communicable diseases. In one instance, up to 21 people living and sleep in the same
house. The slums factories are also susceptible to unhygienic processing practices,
which increases cholera (Chaplin, 2011).
Chaplin, S. E. (2011). Indian cities, sanitation and the state: the politics of the failure
to provide. Environment and Urbanization, 23(1), 57-70.
Dyson, P. (2012). Slum tourism: representing and interpreting ‘reality’in Dharavi,
Mumbai. Tourism Geographies, 14(2), 254-274.
Nijman, J. (2008). Against the odds: Slum rehabilitation in neoliberal
Mumbai. Cities, 25(2), 73-85.
Subbaraman, R., Nolan, L., Shitole, T., Sawant, K., Shitole, S., Sood, K., … & Patil-
Deshmukh, A. (2014). The psychological toll of slum living in Mumbai, India: A
mixed methods study. Social Science & Medicine, 119, 155-169.
Weinstein, L. (2014). The durable slum: Dharavi and the right to stay put in

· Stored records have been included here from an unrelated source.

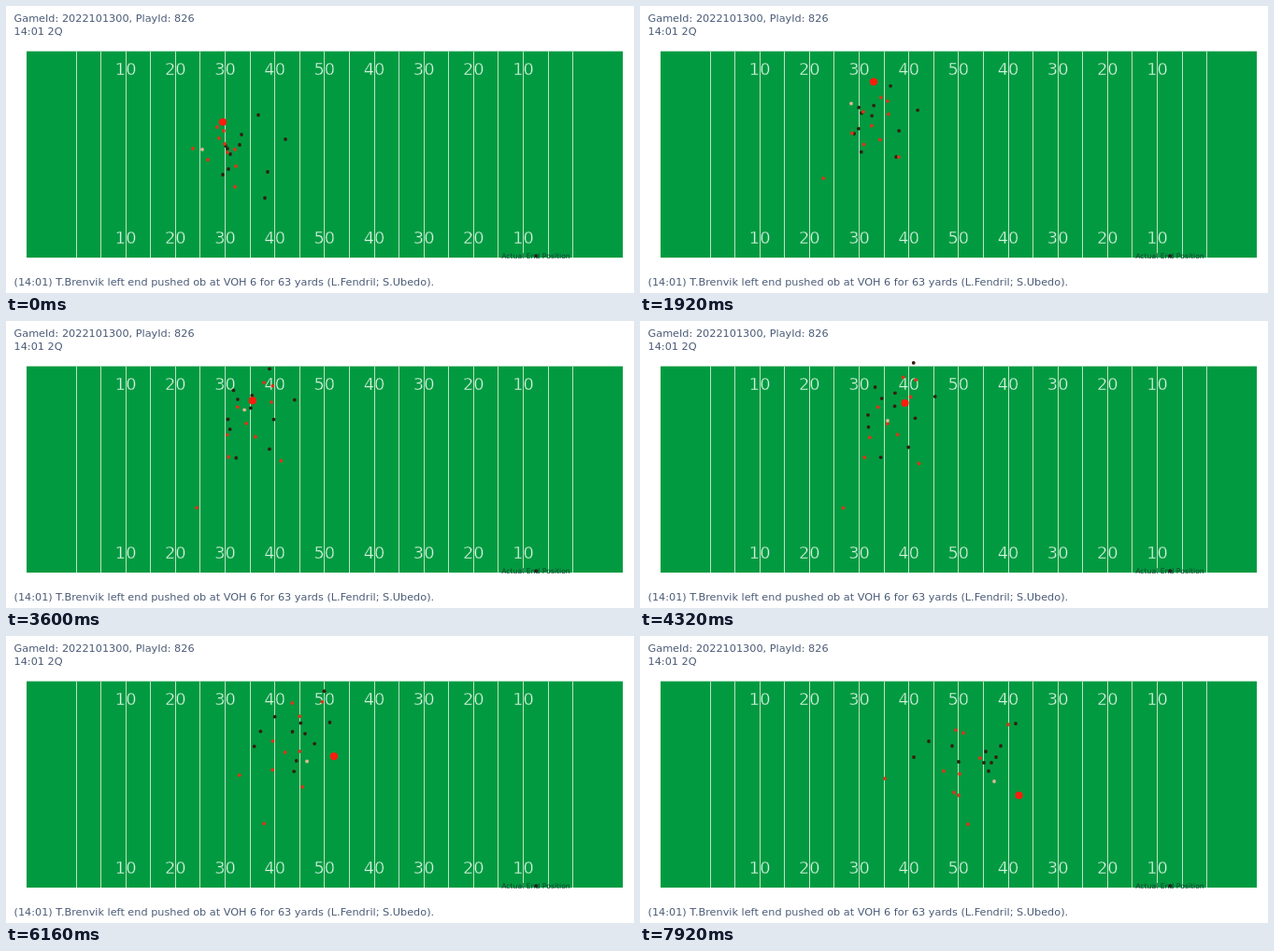
Animation of 672x308 px, one loop 8 s. Source, as an HTML page:

```html
<!DOCTYPE html>
<html lang="en">
<head>
<meta charset="utf-8">
<title>Play tracking</title>
<style>
html, body { margin: 0; width: 100%; height: 100%; overflow: hidden; background: #fff; }
svg { display: block; width: 672px; height: 308px; font-family: Verdana, "DejaVu Sans", sans-serif; }
.info { font-size: 11.28px; fill: #4b5b76; }
.yard { font-size: 17.8px; fill: #d9f3e1; stroke: #029a40; stroke-width: .4px; text-anchor: middle; }
.end { font-size: 7.7px; fill: #14402f; text-anchor: middle; }
</style>
</head>
<body>
<svg id="stage" viewBox="0 0 672 308">
  <text class="info" x="8.5" y="17">GameId: 2022101300, PlayId: 826</text>
  <text class="info" x="8.5" y="31">14:01 2Q</text>
  <rect x="22" y="48.6" width="638" height="221.4" fill="#029a40"/>
  <g id="field"></g>
  <circle cx="567.3" cy="268.3" r="2" fill="#241c16"/>
  <text class="end" x="567" y="270.8">Actual End Position</text>
  <g id="players"></g>
  <text class="info" x="8.5" y="299.5">(14:01) T.Brenvik left end pushed ob at VOH 6 for 63 yards (L.Fendril; S.Ubedo).</text>
</svg>
<script>
const TICK = 80, LOOP = 8000;
const TURN = 28, LAST = 79; // samples: play turns upfield, last sample
const DARK = '#33200f', RED = '#dc3519';

// Each unit shares a first flow; each player is [start x, start y, end x, end y]
const units = [
  { color: DARK, flow: [2, -65], fade: 5, players: [
    [237, 153, 334, 118], [240, 159, 368, 136], [232, 181, 309, 113],
    [280, 178, 376, 136], [277, 206, 341, 135]] },
  { color: DARK, flow: [6, -46], fade: 7, players: [
    [270, 117, 402, 94], [252, 138, 370, 124], [250, 149, 381, 130], [299, 143, 386, 118]] },
  { color: DARK, flow: [2, -27], fade: 3, players: [
    [238, 175, 373, 145], [235, 150, 293, 130]] },
  { color: RED, flow: [47, -47], fade: 0, players: [
    [233, 134, 394, 95], [234, 148, 346, 104], [226, 130, 338, 101], [245, 194, 341, 171]] },
  { color: RED, flow: [16, -42], fade: 0, players: [
    [228, 142, 325, 145], [237, 157, 342, 148], [216, 165, 336, 168], [246, 172, 364, 131]] },
  { color: RED, flow: [-8, -8], fade: 0, players: [[245, 154, 262, 153]] },
  { color: RED, flow: [-3, 47], fade: 2, players: [[200, 153, 351, 202]] }
];

// Key points of the two routes that lead the play
const KNOTS = [0, 10, 28, 43, 54, 70, 79];
const runner = [[232, 124.5], [252.5, 82.5], [249, 87], [283.5, 88], [325, 119], [376, 140], [405.5, 171]];
const trailer = [[210, 154], [209, 127], [245, 90], [265, 107], [295, 129], [350, 139.5], [379, 156]];

const $ = id => document.getElementById(id);
const lerp = (a, b, u) => a + (b - a) * u;

function add(parent, tag, attrs, text) {
  const el = document.createElementNS('http://www.w3.org/2000/svg', tag);
  for (const k in attrs) el.setAttribute(k, attrs[k]);
  if (text) el.textContent = text;
  parent.appendChild(el);
  return el;
}

function drawField() {
  const yardX = yards => 75 + yards * 5.317;
  for (let y = 0; y <= 100; y += 5) {
    const x = Math.floor(yardX(y)) + 0.5;
    add($('field'), 'line', { x1: x, x2: x, y1: 48.6, y2: 270, stroke: '#b9e4c8', 'stroke-width': 1 });
  }
  for (let y = 10; y < 100; y += 10) {
    for (const base of [74, 255]) {
      add($('field'), 'text', { class: 'yard', x: yardX(y), y: base }, 50 - Math.abs(50 - y));
    }
  }
}

// Flow sideways first, then accelerate upfield along an arc
function pursue([x0, y0, x2, y2], [dx, dy], fade, f) {
  const x1 = x0 + dx, y1 = y0 + dy;
  if (f < TURN) {
    const u = f / TURN;
    return [lerp(x0, x1, u) - fade * Math.sin(Math.PI * u), lerp(y0, y1, u)];
  }
  const u = (f - TURN) / (LAST - TURN);
  const arc = Math.max(0, 150 - y1) * 0.45;
  return [lerp(x1, x2, u ** 1.65), lerp(y1, y2, u) - arc * Math.sin(Math.PI * u ** 0.8)];
}

// Cubic Hermite through key points, tangents from the neighbours
function along(points, f) {
  const last = KNOTS.length - 1;
  let i = 0;
  while (i < last - 1 && f >= KNOTS[i + 1]) i++;
  const h = KNOTS[i + 1] - KNOTS[i], u = (f - KNOTS[i]) / h, v = 1 - u;
  return [0, 1].map(axis => {
    const slope = n => {
      const a = Math.max(n - 1, 0), b = Math.min(n + 1, last);
      return (points[b][axis] - points[a][axis]) / (KNOTS[b] - KNOTS[a]);
    };
    return v * v * ((1 + 2 * u) * points[i][axis] + u * h * slope(i)) +
           u * u * ((1 + 2 * v) * points[i + 1][axis] - v * h * slope(i + 1));
  });
}

const dots = [];
function addDot(fill, r, at) {
  dots.push({ el: add($('players'), 'circle', { r, fill }), at });
}

function addUnits(color) {
  for (const { flow, fade, players } of units.filter(u => u.color === color)) {
    for (const p of players) addDot(color, 1.9, f => pursue(p, flow, fade, f));
  }
}

drawField();
addUnits(DARK);
addDot('#fb1d0c', 4.1, f => along(runner, f));
addUnits(RED);
addDot('#dfb796', 1.9, f => along(trailer, f));

function render(ms) {
  const tick = Math.floor((ms % LOOP) / TICK);
  const f = tick - Math.floor((tick + 2) / 5); // every fifth tick holds
  for (const { el, at } of dots) {
    const [x, y] = at(f);
    el.setAttribute('cx', x.toFixed(2));
    el.setAttribute('cy', y.toFixed(2));
  }
}

const start = performance.now();
function loop() {
  render(performance.now() - start);
  requestAnimationFrame(loop);
}
loop();
</script>
</body>
</html>
```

globalizing Mumbai (Vol. 23). U of Minnesota Press.